The primary concern of spreading the BVD virus is through PI cattle. PI animals are very efficient transmitters of the virus. They usually have a very high amount of virus circulating in their blood and other fluids, and they shed the BVD virus continually. PI-BVD calves are “created” during pregnancy when BVD virus from an infected dam’s bloodstream crosses the placental wall to her fetus during the first part of gestation. This is the only way a PI animal is created. Infection can lead to fetal death, the birth of a PI calf, or the birth of a normal calf. It’s important to note that a calf born BVD-PI will always be a PI animal. If a calf is not PI at birth, it can never become PI. BVD-PI calves can grow to adult age without any outward signs of BVD virus infection. The virus is perpetuated when these PI animals survive past yearling age and enter the breeding herd.

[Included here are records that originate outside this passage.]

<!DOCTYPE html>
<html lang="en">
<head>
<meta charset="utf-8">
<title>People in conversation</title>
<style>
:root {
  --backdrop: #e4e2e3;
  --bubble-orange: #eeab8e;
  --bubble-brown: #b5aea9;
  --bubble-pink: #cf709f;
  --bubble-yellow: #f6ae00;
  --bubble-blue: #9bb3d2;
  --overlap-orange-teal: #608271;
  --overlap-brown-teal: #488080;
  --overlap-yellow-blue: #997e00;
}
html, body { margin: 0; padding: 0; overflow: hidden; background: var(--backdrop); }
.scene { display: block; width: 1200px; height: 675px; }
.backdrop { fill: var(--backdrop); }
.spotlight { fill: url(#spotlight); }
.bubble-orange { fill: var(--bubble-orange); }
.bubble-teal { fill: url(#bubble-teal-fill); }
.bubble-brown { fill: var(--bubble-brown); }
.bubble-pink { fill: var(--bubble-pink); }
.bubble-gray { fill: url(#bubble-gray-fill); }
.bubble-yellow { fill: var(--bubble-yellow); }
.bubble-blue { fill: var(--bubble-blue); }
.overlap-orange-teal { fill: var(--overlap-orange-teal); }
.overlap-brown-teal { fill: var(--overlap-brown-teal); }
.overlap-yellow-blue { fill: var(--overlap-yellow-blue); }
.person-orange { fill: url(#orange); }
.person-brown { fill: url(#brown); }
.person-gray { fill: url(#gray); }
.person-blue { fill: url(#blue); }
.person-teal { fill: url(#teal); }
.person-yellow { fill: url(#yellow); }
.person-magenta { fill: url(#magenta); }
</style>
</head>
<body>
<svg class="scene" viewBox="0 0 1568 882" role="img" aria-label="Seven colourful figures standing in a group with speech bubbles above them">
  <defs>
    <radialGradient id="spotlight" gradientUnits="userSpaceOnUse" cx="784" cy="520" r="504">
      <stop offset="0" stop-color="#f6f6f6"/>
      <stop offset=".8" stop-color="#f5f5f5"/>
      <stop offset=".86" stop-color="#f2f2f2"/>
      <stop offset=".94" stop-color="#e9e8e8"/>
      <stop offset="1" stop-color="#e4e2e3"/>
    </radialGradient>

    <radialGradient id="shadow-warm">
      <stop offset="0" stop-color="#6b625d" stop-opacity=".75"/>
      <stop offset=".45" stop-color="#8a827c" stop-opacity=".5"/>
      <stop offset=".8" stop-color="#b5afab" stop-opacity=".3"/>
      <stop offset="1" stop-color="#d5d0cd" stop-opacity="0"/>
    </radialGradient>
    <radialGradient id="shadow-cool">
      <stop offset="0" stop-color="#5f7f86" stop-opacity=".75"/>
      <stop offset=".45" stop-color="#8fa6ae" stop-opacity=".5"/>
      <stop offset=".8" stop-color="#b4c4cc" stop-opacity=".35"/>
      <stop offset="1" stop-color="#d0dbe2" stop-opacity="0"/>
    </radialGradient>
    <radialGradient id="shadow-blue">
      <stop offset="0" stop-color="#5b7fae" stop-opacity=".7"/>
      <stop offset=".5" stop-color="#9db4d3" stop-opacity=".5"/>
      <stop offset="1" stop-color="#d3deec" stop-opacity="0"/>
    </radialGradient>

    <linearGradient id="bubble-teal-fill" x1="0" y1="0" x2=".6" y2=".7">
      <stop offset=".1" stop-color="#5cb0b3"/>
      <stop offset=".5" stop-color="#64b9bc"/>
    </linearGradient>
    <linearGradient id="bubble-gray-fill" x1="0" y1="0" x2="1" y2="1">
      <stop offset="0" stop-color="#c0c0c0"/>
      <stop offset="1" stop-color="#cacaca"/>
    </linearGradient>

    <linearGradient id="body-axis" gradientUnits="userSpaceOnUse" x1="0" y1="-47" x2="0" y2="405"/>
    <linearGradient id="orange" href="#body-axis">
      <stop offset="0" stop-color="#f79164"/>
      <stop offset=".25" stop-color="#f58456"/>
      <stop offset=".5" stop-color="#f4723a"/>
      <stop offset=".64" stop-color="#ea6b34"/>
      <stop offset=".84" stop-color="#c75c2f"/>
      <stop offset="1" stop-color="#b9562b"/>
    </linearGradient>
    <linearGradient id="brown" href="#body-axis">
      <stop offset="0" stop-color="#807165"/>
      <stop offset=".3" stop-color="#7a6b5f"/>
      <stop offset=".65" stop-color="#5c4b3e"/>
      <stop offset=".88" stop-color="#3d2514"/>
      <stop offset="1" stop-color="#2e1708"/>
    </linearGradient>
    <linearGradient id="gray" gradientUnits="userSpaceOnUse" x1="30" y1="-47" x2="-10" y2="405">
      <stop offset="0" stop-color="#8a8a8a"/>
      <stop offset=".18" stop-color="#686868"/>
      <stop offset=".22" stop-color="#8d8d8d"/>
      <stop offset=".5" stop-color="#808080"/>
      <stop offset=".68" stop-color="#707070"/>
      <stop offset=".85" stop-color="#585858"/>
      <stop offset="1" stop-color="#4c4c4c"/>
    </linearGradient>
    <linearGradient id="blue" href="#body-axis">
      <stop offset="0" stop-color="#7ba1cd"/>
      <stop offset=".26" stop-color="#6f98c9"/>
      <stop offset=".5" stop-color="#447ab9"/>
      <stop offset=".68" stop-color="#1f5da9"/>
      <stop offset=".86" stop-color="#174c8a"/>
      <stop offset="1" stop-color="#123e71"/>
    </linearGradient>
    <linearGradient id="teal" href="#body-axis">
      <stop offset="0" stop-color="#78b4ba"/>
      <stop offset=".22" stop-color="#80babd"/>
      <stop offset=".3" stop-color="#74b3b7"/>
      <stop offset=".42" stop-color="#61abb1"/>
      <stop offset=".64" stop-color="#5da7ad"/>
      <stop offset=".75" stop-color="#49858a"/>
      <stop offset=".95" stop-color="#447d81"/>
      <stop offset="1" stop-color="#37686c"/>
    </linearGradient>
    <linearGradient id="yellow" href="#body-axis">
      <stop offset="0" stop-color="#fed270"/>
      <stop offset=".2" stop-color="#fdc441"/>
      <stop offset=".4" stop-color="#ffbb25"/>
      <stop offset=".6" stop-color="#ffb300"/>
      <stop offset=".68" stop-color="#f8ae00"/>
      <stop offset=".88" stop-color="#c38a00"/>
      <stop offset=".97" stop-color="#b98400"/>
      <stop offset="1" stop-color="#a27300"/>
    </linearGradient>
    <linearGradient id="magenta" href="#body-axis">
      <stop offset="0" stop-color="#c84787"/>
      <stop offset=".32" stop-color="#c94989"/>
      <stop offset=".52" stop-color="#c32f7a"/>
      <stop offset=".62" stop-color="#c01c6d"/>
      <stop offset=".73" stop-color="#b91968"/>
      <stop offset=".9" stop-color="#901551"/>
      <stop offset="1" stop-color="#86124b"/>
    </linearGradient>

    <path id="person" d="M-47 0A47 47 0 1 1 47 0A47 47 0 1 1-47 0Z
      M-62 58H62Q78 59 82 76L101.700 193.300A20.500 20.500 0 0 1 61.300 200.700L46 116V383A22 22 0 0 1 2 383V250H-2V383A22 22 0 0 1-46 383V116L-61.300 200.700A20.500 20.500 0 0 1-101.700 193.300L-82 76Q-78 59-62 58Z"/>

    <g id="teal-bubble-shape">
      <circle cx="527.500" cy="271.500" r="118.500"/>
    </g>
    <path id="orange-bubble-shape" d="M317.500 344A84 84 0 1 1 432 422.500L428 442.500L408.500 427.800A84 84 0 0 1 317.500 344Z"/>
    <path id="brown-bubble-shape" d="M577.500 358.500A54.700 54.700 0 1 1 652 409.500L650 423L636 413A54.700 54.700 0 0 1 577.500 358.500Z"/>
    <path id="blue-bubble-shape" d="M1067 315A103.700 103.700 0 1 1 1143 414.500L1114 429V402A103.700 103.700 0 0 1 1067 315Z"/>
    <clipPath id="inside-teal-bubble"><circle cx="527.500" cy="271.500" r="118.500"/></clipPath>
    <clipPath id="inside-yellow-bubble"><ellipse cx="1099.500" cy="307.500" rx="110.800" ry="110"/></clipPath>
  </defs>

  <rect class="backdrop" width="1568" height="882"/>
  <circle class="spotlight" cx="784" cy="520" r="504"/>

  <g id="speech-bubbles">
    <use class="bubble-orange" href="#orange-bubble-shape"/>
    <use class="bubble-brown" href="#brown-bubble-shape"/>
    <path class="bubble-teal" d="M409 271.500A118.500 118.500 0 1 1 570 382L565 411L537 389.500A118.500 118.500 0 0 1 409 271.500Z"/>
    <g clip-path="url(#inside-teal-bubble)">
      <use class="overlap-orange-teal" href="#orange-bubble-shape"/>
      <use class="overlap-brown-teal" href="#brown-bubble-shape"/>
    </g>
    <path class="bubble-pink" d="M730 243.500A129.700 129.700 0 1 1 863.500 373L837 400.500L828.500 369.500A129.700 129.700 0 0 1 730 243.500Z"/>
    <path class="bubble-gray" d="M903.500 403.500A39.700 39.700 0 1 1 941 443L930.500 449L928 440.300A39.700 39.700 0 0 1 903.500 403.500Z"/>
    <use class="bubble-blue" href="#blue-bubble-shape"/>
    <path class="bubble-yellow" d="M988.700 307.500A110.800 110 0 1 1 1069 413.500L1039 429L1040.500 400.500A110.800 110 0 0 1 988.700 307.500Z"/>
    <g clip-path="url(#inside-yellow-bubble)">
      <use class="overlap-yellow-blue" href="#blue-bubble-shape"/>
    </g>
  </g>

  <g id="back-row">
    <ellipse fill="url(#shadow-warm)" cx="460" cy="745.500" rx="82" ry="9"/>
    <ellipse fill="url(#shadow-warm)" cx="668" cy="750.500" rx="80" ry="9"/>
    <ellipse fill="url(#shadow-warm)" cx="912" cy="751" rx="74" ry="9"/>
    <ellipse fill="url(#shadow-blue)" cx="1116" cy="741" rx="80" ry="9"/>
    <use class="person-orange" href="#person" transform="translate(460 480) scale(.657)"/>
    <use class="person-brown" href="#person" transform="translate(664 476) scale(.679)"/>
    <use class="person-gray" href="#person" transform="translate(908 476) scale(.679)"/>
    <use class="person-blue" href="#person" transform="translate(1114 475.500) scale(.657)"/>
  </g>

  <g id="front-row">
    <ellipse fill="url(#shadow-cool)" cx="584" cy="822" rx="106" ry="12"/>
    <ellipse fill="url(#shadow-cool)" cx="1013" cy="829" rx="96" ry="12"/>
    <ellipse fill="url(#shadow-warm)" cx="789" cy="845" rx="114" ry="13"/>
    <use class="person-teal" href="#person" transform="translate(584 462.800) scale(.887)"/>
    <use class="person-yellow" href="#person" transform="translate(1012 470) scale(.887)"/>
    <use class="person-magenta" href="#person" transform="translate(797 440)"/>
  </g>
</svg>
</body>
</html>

Infected heifers or cows (that conceive) will always produce a PI calf.
A PI bull has the dangerous potential to spread the BVD virus to all cattle he comes in contact with.